If you are one such person, then you will know only too well just how difficult a role this can be. Keeping your own mental and physical wellbeing as healthy as possible can sometimes feel like a struggle. You might also be having financial difficulties. But there is help out there for you.

Carer’s needs assessment

If you care for another person and are aged 18 years and over, you are entitled to ask your adult social services at your local council to carry out an assessment of your needs to find out if you’re eligible for support. The assessment might recommend things like:

  • someone to take over caring so you can take a break
  • training in lifting and handling techniques
  • help with taxi fares if you don’t drive
  • advice with carers’ benefits.

The assessment is usually done face to face and someone from the council or a related organisation will ask you questions about how you’re managing with your caring and what you need to do. Be as honest as possible and explain how it affects your life. It’s best to be realistic about the situation, including the limits of the care you’re able to provide and the impact your caring is having on your life.

Care and support plan

Following the assessment, you should receive a care and support plan setting out how the council can (or can’t) help you. This might include help with costs, which might then mean you need to take a financial assessment first. You might also qualify for benefits for carers, to help with the costs.

How to challenge a local authority’s decision

If you’re unhappy with the outcome of the assessment, you can make a formal complaint. Your local authority should give you a copy of the relevant complaints procedure if you ask for it. If you remain dissatisfied with the council’s response and live in England, your final option is to take the matter to the Local Government and Social Care Ombudsman .

Go to the NHS website’s page about the carer’s needs assessment  for more information.

Need to talk?

If you are finding your caring responsibilities too challenging, you might find it helpful to speak to someone. Marie Curie, the end-of-life charity, runs a free Support Line Mon–Fri, 8am-6pm and Sat, 11am–5pm. You can find out more on the Marie Curie website .

You might also find our article about coping with change and uncertainty helpful.

Support for carers

Carers UK 

A national membership charity that champions carers’ rights, connecting and supporting carers online and in local communities. Join the Carers UK online forum  for chat and support.

Carers UK helpline for benefit checks and advice for carers: 0808 808 7777 (Mon and Tue, 10am–4pm)

Carers Trust 

Works with a network of partners to support carers in their homes and communities by providing replacement care, advice and emotional support. 

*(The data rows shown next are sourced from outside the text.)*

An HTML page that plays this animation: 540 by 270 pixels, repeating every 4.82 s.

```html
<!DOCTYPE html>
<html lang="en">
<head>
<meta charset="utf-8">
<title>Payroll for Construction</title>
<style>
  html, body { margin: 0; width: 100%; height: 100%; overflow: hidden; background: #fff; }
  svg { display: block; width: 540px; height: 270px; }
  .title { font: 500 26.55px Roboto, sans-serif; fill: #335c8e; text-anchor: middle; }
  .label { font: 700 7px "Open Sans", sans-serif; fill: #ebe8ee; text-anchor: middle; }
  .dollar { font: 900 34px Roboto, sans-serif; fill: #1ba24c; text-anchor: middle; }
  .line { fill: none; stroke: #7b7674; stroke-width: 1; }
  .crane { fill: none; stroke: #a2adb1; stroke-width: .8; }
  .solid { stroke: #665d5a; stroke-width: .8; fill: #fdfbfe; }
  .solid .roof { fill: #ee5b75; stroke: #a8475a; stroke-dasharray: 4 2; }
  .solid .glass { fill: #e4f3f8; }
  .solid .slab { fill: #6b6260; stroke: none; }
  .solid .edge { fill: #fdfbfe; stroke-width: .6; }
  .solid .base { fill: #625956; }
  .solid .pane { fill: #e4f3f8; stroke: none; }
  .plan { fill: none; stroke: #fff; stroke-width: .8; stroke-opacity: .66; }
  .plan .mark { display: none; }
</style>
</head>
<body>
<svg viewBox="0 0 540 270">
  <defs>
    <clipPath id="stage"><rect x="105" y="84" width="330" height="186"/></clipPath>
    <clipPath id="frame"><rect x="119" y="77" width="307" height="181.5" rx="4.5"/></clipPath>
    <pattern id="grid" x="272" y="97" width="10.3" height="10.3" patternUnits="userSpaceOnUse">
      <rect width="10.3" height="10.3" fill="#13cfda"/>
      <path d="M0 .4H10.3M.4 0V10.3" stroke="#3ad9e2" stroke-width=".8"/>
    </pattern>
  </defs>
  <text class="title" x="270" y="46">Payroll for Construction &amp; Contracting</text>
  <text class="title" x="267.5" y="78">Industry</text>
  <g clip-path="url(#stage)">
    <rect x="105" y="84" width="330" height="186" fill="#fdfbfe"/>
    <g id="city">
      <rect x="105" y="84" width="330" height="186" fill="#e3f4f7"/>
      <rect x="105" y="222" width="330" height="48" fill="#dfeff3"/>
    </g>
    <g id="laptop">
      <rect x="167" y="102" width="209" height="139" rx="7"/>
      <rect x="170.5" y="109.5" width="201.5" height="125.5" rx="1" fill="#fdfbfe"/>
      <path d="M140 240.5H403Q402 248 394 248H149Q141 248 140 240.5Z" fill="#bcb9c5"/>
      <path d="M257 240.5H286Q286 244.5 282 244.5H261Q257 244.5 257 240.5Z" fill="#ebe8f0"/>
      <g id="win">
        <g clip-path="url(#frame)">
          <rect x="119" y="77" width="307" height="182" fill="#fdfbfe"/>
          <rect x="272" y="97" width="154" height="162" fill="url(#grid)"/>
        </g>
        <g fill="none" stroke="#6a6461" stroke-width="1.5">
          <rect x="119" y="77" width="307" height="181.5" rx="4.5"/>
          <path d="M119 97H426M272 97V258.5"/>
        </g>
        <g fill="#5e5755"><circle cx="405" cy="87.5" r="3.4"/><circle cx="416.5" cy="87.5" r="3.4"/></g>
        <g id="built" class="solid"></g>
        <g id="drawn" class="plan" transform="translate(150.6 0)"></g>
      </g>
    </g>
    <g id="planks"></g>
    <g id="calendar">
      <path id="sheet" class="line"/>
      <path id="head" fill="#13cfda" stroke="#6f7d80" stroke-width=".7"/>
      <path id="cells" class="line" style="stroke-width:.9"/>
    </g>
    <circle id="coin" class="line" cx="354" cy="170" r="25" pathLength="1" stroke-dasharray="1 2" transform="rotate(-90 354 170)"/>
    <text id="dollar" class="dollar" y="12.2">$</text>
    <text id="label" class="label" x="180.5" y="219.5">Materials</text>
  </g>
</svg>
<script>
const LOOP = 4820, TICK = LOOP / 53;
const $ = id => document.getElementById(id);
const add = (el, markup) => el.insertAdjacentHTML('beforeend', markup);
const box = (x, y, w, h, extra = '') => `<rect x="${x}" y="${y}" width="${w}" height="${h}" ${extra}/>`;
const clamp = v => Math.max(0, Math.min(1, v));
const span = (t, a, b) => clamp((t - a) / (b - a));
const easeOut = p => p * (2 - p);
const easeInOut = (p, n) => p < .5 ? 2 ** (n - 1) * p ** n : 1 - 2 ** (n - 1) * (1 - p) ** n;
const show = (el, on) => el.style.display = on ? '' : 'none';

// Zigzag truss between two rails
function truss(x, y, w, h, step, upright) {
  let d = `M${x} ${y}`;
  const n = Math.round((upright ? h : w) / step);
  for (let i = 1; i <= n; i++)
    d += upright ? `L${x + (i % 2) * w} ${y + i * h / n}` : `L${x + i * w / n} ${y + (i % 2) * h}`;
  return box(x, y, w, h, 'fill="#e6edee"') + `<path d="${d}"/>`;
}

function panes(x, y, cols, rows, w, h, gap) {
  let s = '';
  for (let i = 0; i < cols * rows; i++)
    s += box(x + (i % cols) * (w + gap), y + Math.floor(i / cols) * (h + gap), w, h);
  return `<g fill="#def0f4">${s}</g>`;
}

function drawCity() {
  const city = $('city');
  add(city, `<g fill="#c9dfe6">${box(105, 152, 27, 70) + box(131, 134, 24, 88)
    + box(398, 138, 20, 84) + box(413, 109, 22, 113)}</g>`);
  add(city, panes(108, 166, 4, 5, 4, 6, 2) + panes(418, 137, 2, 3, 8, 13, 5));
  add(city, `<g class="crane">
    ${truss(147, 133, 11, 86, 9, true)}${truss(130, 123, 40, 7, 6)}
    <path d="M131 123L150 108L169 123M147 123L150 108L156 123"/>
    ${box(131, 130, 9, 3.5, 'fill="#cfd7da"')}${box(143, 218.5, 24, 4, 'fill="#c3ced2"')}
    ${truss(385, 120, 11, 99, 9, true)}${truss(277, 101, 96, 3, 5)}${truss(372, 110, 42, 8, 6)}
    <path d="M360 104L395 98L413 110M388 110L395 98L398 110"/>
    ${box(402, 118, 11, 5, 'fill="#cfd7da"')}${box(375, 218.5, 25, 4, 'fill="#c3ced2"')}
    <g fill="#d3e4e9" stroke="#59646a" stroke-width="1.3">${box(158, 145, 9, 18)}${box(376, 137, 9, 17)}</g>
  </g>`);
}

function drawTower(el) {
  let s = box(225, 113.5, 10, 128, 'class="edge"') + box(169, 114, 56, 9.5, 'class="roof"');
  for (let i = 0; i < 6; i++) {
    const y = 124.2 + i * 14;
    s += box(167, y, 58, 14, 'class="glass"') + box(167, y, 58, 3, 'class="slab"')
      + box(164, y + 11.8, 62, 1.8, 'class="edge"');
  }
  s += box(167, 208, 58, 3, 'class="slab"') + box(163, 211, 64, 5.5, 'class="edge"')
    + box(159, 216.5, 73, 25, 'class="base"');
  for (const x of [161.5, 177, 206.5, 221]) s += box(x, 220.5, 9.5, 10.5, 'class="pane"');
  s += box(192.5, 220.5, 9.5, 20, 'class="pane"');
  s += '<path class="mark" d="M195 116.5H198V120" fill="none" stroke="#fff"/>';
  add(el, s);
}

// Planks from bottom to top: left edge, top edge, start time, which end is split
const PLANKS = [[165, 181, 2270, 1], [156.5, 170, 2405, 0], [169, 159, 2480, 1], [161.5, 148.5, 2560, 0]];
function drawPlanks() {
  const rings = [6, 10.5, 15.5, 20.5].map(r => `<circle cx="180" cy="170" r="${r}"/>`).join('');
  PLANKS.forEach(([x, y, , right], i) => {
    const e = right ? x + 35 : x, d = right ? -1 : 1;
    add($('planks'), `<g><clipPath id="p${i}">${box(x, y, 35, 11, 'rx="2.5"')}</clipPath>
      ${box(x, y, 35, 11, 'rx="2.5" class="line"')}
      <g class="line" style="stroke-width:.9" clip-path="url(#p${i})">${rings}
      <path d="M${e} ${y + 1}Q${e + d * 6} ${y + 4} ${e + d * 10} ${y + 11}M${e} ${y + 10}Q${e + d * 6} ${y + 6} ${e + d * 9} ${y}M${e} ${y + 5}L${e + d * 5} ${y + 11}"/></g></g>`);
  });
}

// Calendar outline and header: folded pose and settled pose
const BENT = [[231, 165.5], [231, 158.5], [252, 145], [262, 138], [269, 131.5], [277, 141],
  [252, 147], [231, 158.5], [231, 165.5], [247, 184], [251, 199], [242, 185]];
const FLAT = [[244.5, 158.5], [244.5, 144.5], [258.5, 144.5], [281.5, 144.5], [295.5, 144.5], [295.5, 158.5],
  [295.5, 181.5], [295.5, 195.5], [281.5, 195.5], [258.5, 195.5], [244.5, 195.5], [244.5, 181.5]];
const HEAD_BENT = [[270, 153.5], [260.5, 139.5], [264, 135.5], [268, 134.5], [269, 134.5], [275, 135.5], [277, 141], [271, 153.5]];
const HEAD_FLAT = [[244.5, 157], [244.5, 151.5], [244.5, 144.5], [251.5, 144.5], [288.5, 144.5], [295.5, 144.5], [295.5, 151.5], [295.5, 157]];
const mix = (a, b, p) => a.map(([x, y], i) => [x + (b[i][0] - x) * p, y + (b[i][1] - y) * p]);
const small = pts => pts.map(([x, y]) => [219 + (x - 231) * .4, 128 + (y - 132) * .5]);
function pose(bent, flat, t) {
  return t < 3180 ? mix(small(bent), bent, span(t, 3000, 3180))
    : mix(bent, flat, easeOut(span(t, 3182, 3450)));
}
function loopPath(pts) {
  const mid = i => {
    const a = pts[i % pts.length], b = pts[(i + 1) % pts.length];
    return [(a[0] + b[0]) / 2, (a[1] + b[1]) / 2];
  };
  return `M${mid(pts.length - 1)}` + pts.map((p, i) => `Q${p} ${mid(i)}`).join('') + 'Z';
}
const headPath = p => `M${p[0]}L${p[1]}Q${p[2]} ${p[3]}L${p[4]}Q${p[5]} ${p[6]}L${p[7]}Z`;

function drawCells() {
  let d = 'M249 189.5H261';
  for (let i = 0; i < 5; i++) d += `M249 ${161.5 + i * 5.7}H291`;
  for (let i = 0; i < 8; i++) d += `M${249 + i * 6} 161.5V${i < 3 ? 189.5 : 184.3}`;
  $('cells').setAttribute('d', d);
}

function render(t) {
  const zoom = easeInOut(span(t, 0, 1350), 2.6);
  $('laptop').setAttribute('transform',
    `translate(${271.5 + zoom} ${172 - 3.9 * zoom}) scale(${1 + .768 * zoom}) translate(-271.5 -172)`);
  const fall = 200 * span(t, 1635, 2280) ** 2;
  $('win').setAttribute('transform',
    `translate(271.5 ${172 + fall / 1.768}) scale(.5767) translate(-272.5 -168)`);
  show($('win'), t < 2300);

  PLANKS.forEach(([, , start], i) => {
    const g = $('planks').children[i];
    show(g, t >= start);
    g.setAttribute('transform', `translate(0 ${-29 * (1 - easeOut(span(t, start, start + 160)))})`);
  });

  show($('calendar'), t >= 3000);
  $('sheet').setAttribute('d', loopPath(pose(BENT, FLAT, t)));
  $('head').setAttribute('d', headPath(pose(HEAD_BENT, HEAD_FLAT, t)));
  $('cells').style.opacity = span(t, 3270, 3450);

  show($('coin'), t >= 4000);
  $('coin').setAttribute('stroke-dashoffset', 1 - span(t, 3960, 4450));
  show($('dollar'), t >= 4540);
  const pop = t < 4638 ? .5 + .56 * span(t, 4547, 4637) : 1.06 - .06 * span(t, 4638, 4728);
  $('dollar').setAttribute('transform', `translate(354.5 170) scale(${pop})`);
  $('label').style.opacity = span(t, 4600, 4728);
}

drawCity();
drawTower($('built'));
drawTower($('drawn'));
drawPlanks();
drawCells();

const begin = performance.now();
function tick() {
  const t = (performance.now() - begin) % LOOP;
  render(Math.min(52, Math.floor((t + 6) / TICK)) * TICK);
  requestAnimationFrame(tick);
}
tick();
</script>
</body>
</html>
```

Dementia Carers Count 

Offers free training courses for family carers of people with dementia.

Related pages

The EPiC Resource Centre is kindly sponsored by Cleenol: working for a cleaner, safer, kinder world.